Using contrasting materials for a staircase in your home is a great way to make an architectural impact or bring a pop of personality to your interior space.

DDC London has years of experience when it comes to creating custom and creative staircases for both commercial and domestic clients, and these are our tips for choosing contrasting materials for your new stairs.

Go bold and beautiful with a bespoke staircase

As experienced staircase designers, we know what works and what doesn’t. We’ve worked on countless projects in every kind of building imaginable, from a mesmerising marble staircase in Moor Park, to mammoth metal staircases in university buildings and offices.

You can take advantage of our expertise in understanding how different materials can work together and complement each other, including glass, metal, timber, concrete, and even leather.

We’ll work with you to determine not only the right materials, but the perfect colour and construction for your design, before getting to work on producing a 3D model and photorealistic visualisations so you can tailor and tweak your vision.

Allow an ornate building to evolve with a sympathetic staircase

One thing we love doing at DDC London is working in historic buildings where clients want to bridge the gap between old and new. Our range of refined materials allow us to create seriously stylish staircases that can both sympathise or stand out in their surroundings.

Typically, staircases in historic buildings are a combination of marble and metal or timber and metal, and while they contrast, they work together in harmony to create centrepiece stairs.
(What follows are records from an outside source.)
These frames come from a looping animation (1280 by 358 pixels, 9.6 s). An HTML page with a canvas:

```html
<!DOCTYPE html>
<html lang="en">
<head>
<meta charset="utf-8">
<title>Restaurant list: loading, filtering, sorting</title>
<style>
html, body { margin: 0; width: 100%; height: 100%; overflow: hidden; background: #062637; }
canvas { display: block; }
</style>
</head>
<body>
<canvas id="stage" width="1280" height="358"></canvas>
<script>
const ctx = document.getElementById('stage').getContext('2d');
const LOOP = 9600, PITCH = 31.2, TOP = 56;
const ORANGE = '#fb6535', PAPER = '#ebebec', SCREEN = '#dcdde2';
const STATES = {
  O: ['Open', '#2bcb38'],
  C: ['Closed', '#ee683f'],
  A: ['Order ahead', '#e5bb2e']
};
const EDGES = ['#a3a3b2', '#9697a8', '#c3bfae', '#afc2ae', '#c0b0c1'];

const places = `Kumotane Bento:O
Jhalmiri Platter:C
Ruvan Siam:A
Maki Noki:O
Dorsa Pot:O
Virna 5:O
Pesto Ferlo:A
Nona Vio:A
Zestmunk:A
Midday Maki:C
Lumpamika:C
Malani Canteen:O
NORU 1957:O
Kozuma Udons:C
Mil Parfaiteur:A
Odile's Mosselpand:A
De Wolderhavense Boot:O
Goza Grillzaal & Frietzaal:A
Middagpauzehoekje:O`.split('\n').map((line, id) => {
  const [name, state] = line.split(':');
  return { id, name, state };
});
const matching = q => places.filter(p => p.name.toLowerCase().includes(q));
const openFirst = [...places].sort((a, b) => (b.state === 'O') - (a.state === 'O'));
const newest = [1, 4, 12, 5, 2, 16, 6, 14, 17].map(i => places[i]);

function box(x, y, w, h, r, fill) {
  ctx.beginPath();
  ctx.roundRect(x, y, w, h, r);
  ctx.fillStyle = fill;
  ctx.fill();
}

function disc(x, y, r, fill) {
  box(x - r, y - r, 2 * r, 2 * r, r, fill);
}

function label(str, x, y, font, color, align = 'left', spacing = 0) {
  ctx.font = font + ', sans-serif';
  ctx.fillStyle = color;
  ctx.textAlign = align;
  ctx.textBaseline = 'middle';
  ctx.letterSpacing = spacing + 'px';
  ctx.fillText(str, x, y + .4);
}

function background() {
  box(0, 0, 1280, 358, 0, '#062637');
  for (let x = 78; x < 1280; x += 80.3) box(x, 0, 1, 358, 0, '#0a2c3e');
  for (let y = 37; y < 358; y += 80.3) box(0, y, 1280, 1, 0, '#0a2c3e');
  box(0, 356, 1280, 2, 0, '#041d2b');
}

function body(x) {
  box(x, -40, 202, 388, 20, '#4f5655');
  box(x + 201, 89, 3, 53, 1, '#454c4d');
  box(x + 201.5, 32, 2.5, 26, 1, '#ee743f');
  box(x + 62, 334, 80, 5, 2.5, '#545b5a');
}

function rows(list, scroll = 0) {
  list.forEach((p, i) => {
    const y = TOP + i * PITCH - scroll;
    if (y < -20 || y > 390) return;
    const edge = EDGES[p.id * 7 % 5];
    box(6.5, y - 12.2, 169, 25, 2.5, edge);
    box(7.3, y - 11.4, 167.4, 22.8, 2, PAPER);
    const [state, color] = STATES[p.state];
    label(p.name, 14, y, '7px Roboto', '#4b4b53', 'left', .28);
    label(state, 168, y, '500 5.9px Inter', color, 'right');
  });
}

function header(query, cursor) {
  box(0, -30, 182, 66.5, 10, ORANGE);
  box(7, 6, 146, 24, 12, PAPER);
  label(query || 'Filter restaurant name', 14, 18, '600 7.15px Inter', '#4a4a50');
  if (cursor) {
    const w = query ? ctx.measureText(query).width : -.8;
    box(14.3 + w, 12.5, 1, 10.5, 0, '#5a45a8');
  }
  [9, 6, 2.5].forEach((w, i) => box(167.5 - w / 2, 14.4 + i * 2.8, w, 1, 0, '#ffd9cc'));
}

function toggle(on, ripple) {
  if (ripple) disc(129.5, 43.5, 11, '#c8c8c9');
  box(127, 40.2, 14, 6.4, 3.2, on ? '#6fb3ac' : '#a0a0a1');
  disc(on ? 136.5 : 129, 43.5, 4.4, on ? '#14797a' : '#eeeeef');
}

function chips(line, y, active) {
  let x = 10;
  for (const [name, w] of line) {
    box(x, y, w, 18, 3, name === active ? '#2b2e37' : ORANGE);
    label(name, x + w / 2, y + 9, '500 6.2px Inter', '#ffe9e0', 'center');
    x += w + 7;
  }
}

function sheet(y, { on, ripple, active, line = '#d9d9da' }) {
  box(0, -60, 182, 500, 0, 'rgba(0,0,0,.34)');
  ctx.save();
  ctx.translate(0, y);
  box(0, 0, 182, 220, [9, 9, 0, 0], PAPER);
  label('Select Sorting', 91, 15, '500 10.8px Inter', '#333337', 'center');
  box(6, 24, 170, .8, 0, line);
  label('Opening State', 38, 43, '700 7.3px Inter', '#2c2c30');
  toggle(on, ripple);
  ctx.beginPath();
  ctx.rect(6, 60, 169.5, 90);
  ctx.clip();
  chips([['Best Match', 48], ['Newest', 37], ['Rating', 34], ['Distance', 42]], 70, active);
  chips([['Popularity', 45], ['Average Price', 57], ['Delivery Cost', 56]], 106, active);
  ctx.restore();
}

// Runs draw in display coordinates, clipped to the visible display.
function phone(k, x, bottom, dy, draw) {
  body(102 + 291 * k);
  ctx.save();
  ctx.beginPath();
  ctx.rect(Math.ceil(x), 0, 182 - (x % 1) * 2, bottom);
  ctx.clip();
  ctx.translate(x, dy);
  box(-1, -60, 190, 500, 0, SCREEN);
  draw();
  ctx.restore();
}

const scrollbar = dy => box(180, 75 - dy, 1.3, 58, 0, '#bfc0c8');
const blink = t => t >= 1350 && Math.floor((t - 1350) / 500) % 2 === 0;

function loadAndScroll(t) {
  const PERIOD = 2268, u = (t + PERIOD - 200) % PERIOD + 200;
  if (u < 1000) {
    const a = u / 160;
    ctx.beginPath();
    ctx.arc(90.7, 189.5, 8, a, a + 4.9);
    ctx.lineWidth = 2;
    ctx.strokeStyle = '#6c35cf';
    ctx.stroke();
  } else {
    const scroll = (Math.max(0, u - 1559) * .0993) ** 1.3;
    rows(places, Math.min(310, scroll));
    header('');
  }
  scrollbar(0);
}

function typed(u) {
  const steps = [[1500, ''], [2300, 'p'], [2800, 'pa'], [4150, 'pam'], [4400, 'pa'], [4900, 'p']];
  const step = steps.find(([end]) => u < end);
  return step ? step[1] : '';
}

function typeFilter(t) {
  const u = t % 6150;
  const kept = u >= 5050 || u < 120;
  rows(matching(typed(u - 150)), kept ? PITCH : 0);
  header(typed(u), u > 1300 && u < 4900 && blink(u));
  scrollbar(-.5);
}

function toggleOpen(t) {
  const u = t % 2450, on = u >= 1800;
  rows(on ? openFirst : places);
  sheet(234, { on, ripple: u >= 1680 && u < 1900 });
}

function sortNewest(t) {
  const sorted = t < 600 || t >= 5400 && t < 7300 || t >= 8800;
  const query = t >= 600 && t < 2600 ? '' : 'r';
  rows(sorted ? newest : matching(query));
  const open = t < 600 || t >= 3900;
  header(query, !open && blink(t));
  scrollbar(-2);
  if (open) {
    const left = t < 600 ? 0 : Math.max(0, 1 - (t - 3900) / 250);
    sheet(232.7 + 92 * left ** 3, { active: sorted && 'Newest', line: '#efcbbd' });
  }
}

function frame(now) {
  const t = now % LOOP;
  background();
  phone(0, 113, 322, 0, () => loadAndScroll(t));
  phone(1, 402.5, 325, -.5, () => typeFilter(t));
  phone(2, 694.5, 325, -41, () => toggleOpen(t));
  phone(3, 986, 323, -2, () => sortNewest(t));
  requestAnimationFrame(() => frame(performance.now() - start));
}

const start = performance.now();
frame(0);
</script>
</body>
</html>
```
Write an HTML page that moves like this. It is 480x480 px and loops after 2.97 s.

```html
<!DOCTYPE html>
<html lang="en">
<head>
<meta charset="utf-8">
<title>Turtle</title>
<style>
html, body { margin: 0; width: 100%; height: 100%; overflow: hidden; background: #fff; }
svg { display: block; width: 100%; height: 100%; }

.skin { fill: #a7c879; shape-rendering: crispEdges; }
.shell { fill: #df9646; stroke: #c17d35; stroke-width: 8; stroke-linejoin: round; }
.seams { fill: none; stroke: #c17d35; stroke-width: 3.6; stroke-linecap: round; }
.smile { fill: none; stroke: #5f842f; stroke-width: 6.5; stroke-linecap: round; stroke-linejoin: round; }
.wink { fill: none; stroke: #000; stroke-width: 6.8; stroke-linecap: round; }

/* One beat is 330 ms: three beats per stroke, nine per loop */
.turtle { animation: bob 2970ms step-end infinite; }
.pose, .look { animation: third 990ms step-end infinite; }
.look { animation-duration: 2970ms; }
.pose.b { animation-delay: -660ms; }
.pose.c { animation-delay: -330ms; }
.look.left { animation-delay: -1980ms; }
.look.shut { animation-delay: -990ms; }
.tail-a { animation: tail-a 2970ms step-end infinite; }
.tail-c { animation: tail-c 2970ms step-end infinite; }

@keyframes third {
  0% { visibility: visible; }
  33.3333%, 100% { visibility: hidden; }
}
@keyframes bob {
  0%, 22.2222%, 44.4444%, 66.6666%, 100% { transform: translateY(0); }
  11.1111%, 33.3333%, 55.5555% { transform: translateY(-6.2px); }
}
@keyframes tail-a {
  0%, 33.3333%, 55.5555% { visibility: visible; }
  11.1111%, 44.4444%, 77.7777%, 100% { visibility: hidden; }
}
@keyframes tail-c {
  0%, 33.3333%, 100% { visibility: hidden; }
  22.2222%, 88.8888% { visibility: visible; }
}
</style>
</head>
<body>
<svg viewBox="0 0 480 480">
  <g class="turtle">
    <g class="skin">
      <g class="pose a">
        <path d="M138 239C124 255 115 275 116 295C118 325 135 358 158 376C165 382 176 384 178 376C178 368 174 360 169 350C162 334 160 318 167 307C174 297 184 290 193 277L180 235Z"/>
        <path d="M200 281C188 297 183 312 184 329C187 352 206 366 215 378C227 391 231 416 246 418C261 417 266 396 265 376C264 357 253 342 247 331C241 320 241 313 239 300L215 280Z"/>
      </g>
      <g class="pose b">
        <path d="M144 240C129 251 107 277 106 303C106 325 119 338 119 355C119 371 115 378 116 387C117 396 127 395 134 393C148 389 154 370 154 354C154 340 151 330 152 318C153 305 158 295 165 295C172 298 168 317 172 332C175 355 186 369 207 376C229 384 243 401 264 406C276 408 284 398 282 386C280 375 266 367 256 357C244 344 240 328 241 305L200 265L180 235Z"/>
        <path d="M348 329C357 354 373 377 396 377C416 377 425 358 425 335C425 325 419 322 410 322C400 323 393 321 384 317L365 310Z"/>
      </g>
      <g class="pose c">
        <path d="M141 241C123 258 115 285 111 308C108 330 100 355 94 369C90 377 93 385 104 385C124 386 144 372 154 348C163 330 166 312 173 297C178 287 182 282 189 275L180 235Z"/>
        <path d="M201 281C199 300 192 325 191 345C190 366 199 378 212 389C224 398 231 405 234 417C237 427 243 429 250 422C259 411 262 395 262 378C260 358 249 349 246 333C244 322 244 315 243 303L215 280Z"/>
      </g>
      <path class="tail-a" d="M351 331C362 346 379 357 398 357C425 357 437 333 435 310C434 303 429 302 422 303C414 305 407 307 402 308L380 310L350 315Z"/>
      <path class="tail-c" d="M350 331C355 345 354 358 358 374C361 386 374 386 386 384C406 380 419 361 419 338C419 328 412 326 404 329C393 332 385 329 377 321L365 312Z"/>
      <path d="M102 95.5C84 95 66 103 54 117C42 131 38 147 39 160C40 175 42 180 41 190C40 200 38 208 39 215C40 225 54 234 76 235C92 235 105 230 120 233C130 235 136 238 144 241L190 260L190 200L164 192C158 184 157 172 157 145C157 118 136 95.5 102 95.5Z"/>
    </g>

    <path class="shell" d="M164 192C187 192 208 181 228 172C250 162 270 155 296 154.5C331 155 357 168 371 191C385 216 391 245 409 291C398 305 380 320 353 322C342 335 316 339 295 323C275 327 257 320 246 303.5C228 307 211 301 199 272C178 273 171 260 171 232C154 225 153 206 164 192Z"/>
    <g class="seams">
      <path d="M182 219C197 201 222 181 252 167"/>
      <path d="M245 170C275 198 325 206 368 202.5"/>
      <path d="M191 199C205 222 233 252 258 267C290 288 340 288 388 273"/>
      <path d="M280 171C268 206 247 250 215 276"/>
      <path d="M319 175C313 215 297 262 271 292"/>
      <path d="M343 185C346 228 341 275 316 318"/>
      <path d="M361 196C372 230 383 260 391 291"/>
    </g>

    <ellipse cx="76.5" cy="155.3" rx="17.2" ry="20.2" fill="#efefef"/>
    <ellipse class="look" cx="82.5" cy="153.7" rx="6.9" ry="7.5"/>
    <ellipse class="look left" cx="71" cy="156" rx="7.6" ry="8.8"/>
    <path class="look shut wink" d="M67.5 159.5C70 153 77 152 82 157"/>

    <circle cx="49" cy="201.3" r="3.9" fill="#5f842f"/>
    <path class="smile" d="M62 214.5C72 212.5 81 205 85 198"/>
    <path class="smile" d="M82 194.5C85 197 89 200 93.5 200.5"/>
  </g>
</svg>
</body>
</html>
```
We also work with our clients to tackle and overcome other issues, such as letting light down into lower levels with floating steps or utilising the available space with sophisticated spirals.